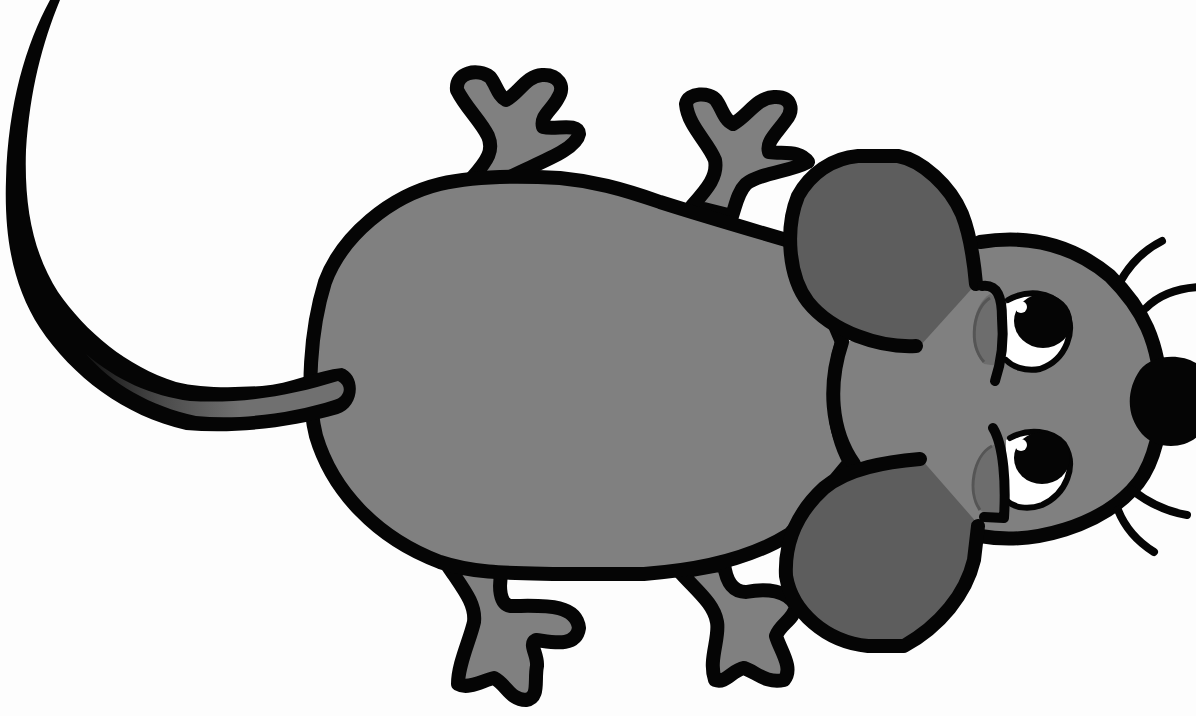
<!DOCTYPE html>
<html lang="en">
<head>
<meta charset="utf-8">
<title>Cartoon mouse from above</title>
<style>
:root {
  --paper: #fdfdfd;
  --ink: #050505;
  --fur: #808080;
  --ear: #5d5d5d;
  --lid: #6d6d6d;
  --white: #fff;
}
html, body { margin: 0; height: 100%; overflow: hidden; background: var(--paper); }
svg { display: block; width: 1196px; height: 716px; }
.outline { stroke: var(--ink); stroke-width: 14; stroke-linejoin: round; stroke-linecap: round; }
.fur { fill: var(--fur); }
.ear { fill: var(--ear); }
.line { fill: none; }
.ink { fill: var(--ink); }
.lid { fill: var(--lid); }
.white { fill: var(--white); }
.whisker { fill: none; stroke: var(--ink); stroke-width: 8; stroke-linecap: round; }
.lash { fill: none; stroke: var(--ink); stroke-width: 10; stroke-linecap: round; stroke-linejoin: round; }
.rim { fill: none; stroke: var(--ink); stroke-width: 6; stroke-linecap: round; }
.crease { fill: none; stroke: #555; stroke-width: 3; }
</style>
</head>
<body>
<svg viewBox="0 0 1196 716" role="img" aria-label="Grey cartoon mouse seen from above">
  <defs>
    <linearGradient id="tail-shade" gradientUnits="userSpaceOnUse" x1="90" y1="0" x2="240" y2="0">
      <stop offset="0" stop-color="#151515"/>
      <stop offset="0.5" stop-color="#4c4c4c"/>
      <stop offset="1" stop-color="#707070"/>
    </linearGradient>
  </defs>

  <g id="paws" class="outline fur">
    <path d="M472 178C488 160 494 150 488 136C480 120 466 108 457 90C455 72 478 68 490 77C496 84 498 96 506 100C520 92 526 76 542 75C558 74 566 86 558 98C552 110 540 116 543 127C556 130 578 122 579 134C576 150 540 162 508 178Z"/>
    <path d="M692 206C708 188 718 176 715 160C708 142 688 126 686 104C688 92 710 92 716 100C722 108 724 120 733 124C748 116 756 98 774 97C792 96 794 110 786 120C776 134 766 142 769 152C784 154 800 150 808 162C790 172 762 172 746 184C738 192 736 204 732 216Z"/>
    <path d="M448 566C464 590 476 604 474 622C470 640 458 664 458 684C468 690 484 680 494 678C506 684 510 700 526 700C540 698 534 680 537 666C538 654 528 644 536 640C552 642 576 648 579 628C576 602 540 606 510 606C500 604 498 588 502 570Z"/>
    <path d="M680 572C698 592 714 604 717 622C720 638 708 660 715 680C726 684 732 670 744 668C756 672 766 684 784 680C794 668 780 650 776 636C780 624 794 620 796 606C788 590 766 588 746 592C732 592 726 580 724 564Z"/>
  </g>

  <path id="body" class="outline fur" d="M800 244C752 230 704 216 660 202C620 188 592 181 560 178C526 176 478 175 440 184C390 196 342 236 325 282C310 330 306 396 316 436C332 490 376 538 440 562C476 574 512 573 560 574H644C700 570 752 558 790 534L850 462C832 430 830 384 842 342Z"/>

  <path id="head" class="fur" d="M842 342C828 384 830 430 854 464L980 536C1036 546 1100 524 1132 490C1150 472 1160 440 1162 402C1160 340 1142 308 1110 276C1074 246 1030 234 980 242L920 330Z"/>
  <path id="head-outline" class="outline line" d="M842 342C828 384 830 430 854 464M980 242C1030 234 1074 246 1110 276C1142 308 1160 340 1162 402C1160 440 1150 472 1132 490C1100 524 1036 546 980 536"/>

  <g id="ears">
    <path class="ear" d="M920 346C880 348 832 332 808 302C788 276 785 228 798 196C810 174 832 158 858 156H898C922 160 950 186 962 214C970 234 974 262 976 284Z"/>
    <path class="outline line" d="M916 346C880 348 832 332 808 302C788 276 785 228 798 196C810 174 832 158 858 156H898C922 160 950 186 962 214C970 234 974 262 976 284"/>
    <path class="ear" d="M922 460C886 462 848 468 824 488C800 510 784 540 786 576C792 612 826 642 868 646H904C940 626 966 594 974 560L978 524Z"/>
    <path class="outline line" d="M920 459C886 462 848 468 824 488C800 510 784 540 786 576C792 612 826 642 868 646H904C940 626 966 594 974 560L978 526"/>
  </g>

  <g id="upper-eye">
    <path class="lid" d="M990 294C972 304 966 346 984 364L998 366L1000 300Z"/>
    <path class="crease" d="M990 298C973 308 968 344 984 362"/>
    <path class="white" d="M1006 304C1020 290 1050 290 1064 308C1078 328 1068 358 1040 369C1024 372 1012 366 1004 358Z"/>
    <path class="rim" d="M1008 300C1026 290 1050 290 1064 308C1078 330 1066 360 1040 369C1024 372 1012 366 1006 360"/>
    <ellipse class="ink" cx="1043" cy="321" rx="29" ry="27"/>
    <circle class="white" cx="1021" cy="307" r="6"/>
    <path class="lash" d="M982 286C998 284 1002 298 1002 318C1004 340 1002 360 995 381"/>
  </g>

  <g id="lower-eye">
    <path class="lid" d="M996 444C974 450 966 490 980 510L1000 522L1004 450Z"/>
    <path class="crease" d="M992 446C973 456 967 492 980 510"/>
    <path class="white" d="M1006 440C1022 428 1052 430 1064 444C1078 466 1066 494 1042 505C1028 510 1014 508 1006 500Z"/>
    <path class="rim" d="M1010 438C1028 428 1052 430 1064 444C1078 466 1066 494 1042 505C1028 510 1014 508 1006 500"/>
    <ellipse class="ink" cx="1042" cy="458" rx="28" ry="26"/>
    <circle class="white" cx="1021" cy="445" r="6"/>
    <path class="lash" d="M993 428C1004 446 1006 484 1004 518L984 517"/>
  </g>

  <g id="whiskers" class="whisker">
    <path d="M1120 282C1130 264 1144 250 1162 241"/>
    <path d="M1146 308C1160 294 1178 288 1200 287"/>
    <path d="M1132 490C1150 504 1168 512 1187 515"/>
    <path d="M1118 510C1126 530 1138 542 1154 552"/>
  </g>
  <path id="nose" class="ink" d="M1140 370C1152 354 1184 352 1200 366V434C1186 450 1156 450 1142 434C1126 416 1126 390 1140 370Z"/>

  <g id="tail">
    <path class="ink" d="M50 0C26 44 8 104 6 180C4 240 14 288 40 328C72 376 124 416 186 430C236 434 290 428 338 414C360 408 362 374 342 368C318 370 290 384 262 386C230 388 200 388 176 382C126 366 86 332 58 292C34 254 24 210 26 150C30 90 42 44 60 0Z"/>
    <path fill="url(#tail-shade)" d="M86 354C116 380 152 396 190 401C240 404 290 396 338 381C348 386 344 398 334 400C290 414 240 420 196 416C150 406 112 384 86 354Z"/>
  </g>
</svg>
</body>
</html>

*****

• _Work request_
The reply should hold every line of the material above, unchanged, and no pictures.

• _Exercise result_
<!DOCTYPE html>
<html lang="en">
<head>
<meta charset="utf-8">
<title>Cartoon mouse from above</title>
<style>
:root {
  --paper: #fdfdfd;
  --ink: #050505;
  --fur: #808080;
  --ear: #5d5d5d;
  --lid: #6d6d6d;
  --white: #fff;
}
html, body { margin: 0; height: 100%; overflow: hidden; background: var(--paper); }
svg { display: block; width: 1196px; height: 716px; }
.outline { stroke: var(--ink); stroke-width: 14; stroke-linejoin: round; stroke-linecap: round; }
.fur { fill: var(--fur); }
.ear { fill: var(--ear); }
.line { fill: none; }
.ink { fill: var(--ink); }
.lid { fill: var(--lid); }
.white { fill: var(--white); }
.whisker { fill: none; stroke: var(--ink); stroke-width: 8; stroke-linecap: round; }
.lash { fill: none; stroke: var(--ink); stroke-width: 10; stroke-linecap: round; stroke-linejoin: round; }
.rim { fill: none; stroke: var(--ink); stroke-width: 6; stroke-linecap: round; }
.crease { fill: none; stroke: #555; stroke-width: 3; }
</style>
</head>
<body>
<svg viewBox="0 0 1196 716" role="img" aria-label="Grey cartoon mouse seen from above">
  <defs>
    <linearGradient id="tail-shade" gradientUnits="userSpaceOnUse" x1="90" y1="0" x2="240" y2="0">
      <stop offset="0" stop-color="#151515"/>
      <stop offset="0.5" stop-color="#4c4c4c"/>
      <stop offset="1" stop-color="#707070"/>
    </linearGradient>
  </defs>

  <g id="paws" class="outline fur">
    <path d="M472 178C488 160 494 150 488 136C480 120 466 108 457 90C455 72 478 68 490 77C496 84 498 96 506 100C520 92 526 76 542 75C558 74 566 86 558 98C552 110 540 116 543 127C556 130 578 122 579 134C576 150 540 162 508 178Z"/>
    <path d="M692 206C708 188 718 176 715 160C708 142 688 126 686 104C688 92 710 92 716 100C722 108 724 120 733 124C748 116 756 98 774 97C792 96 794 110 786 120C776 134 766 142 769 152C784 154 800 150 808 162C790 172 762 172 746 184C738 192 736 204 732 216Z"/>
    <path d="M448 566C464 590 476 604 474 622C470 640 458 664 458 684C468 690 484 680 494 678C506 684 510 700 526 700C540 698 534 680 537 666C538 654 528 644 536 640C552 642 576 648 579 628C576 602 540 606 510 606C500 604 498 588 502 570Z"/>
    <path d="M680 572C698 592 714 604 717 622C720 638 708 660 715 680C726 684 732 670 744 668C756 672 766 684 784 680C794 668 780 650 776 636C780 624 794 620 796 606C788 590 766 588 746 592C732 592 726 580 724 564Z"/>
  </g>

  <path id="body" class="outline fur" d="M800 244C752 230 704 216 660 202C620 188 592 181 560 178C526 176 478 175 440 184C390 196 342 236 325 282C310 330 306 396 316 436C332 490 376 538 440 562C476 574 512 573 560 574H644C700 570 752 558 790 534L850 462C832 430 830 384 842 342Z"/>

  <path id="head" class="fur" d="M842 342C828 384 830 430 854 464L980 536C1036 546 1100 524 1132 490C1150 472 1160 440 1162 402C1160 340 1142 308 1110 276C1074 246 1030 234 980 242L920 330Z"/>
  <path id="head-outline" class="outline line" d="M842 342C828 384 830 430 854 464M980 242C1030 234 1074 246 1110 276C1142 308 1160 340 1162 402C1160 440 1150 472 1132 490C1100 524 1036 546 980 536"/>

  <g id="ears">
    <path class="ear" d="M920 346C880 348 832 332 808 302C788 276 785 228 798 196C810 174 832 158 858 156H898C922 160 950 186 962 214C970 234 974 262 976 284Z"/>
    <path class="outline line" d="M916 346C880 348 832 332 808 302C788 276 785 228 798 196C810 174 832 158 858 156H898C922 160 950 186 962 214C970 234 974 262 976 284"/>
    <path class="ear" d="M922 460C886 462 848 468 824 488C800 510 784 540 786 576C792 612 826 642 868 646H904C940 626 966 594 974 560L978 524Z"/>
    <path class="outline line" d="M920 459C886 462 848 468 824 488C800 510 784 540 786 576C792 612 826 642 868 646H904C940 626 966 594 974 560L978 526"/>
  </g>

  <g id="upper-eye">
    <path class="lid" d="M990 294C972 304 966 346 984 364L998 366L1000 300Z"/>
    <path class="crease" d="M990 298C973 308 968 344 984 362"/>
    <path class="white" d="M1006 304C1020 290 1050 290 1064 308C1078 328 1068 358 1040 369C1024 372 1012 366 1004 358Z"/>
    <path class="rim" d="M1008 300C1026 290 1050 290 1064 308C1078 330 1066 360 1040 369C1024 372 1012 366 1006 360"/>
    <ellipse class="ink" cx="1043" cy="321" rx="29" ry="27"/>
    <circle class="white" cx="1021" cy="307" r="6"/>
    <path class="lash" d="M982 286C998 284 1002 298 1002 318C1004 340 1002 360 995 381"/>
  </g>

  <g id="lower-eye">
    <path class="lid" d="M996 444C974 450 966 490 980 510L1000 522L1004 450Z"/>
    <path class="crease" d="M992 446C973 456 967 492 980 510"/>
    <path class="white" d="M1006 440C1022 428 1052 430 1064 444C1078 466 1066 494 1042 505C1028 510 1014 508 1006 500Z"/>
    <path class="rim" d="M1010 438C1028 428 1052 430 1064 444C1078 466 1066 494 1042 505C1028 510 1014 508 1006 500"/>
    <ellipse class="ink" cx="1042" cy="458" rx="28" ry="26"/>
    <circle class="white" cx="1021" cy="445" r="6"/>
    <path class="lash" d="M993 428C1004 446 1006 484 1004 518L984 517"/>
  </g>

  <g id="whiskers" class="whisker">
    <path d="M1120 282C1130 264 1144 250 1162 241"/>
    <path d="M1146 308C1160 294 1178 288 1200 287"/>
    <path d="M1132 490C1150 504 1168 512 1187 515"/>
    <path d="M1118 510C1126 530 1138 542 1154 552"/>
  </g>
  <path id="nose" class="ink" d="M1140 370C1152 354 1184 352 1200 366V434C1186 450 1156 450 1142 434C1126 416 1126 390 1140 370Z"/>

  <g id="tail">
    <path class="ink" d="M50 0C26 44 8 104 6 180C4 240 14 288 40 328C72 376 124 416 186 430C236 434 290 428 338 414C360 408 362 374 342 368C318 370 290 384 262 386C230 388 200 388 176 382C126 366 86 332 58 292C34 254 24 210 26 150C30 90 42 44 60 0Z"/>
    <path fill="url(#tail-shade)" d="M86 354C116 380 152 396 190 401C240 404 290 396 338 381C348 386 344 398 334 400C290 414 240 420 196 416C150 406 112 384 86 354Z"/>
  </g>
</svg>
</body>
</html>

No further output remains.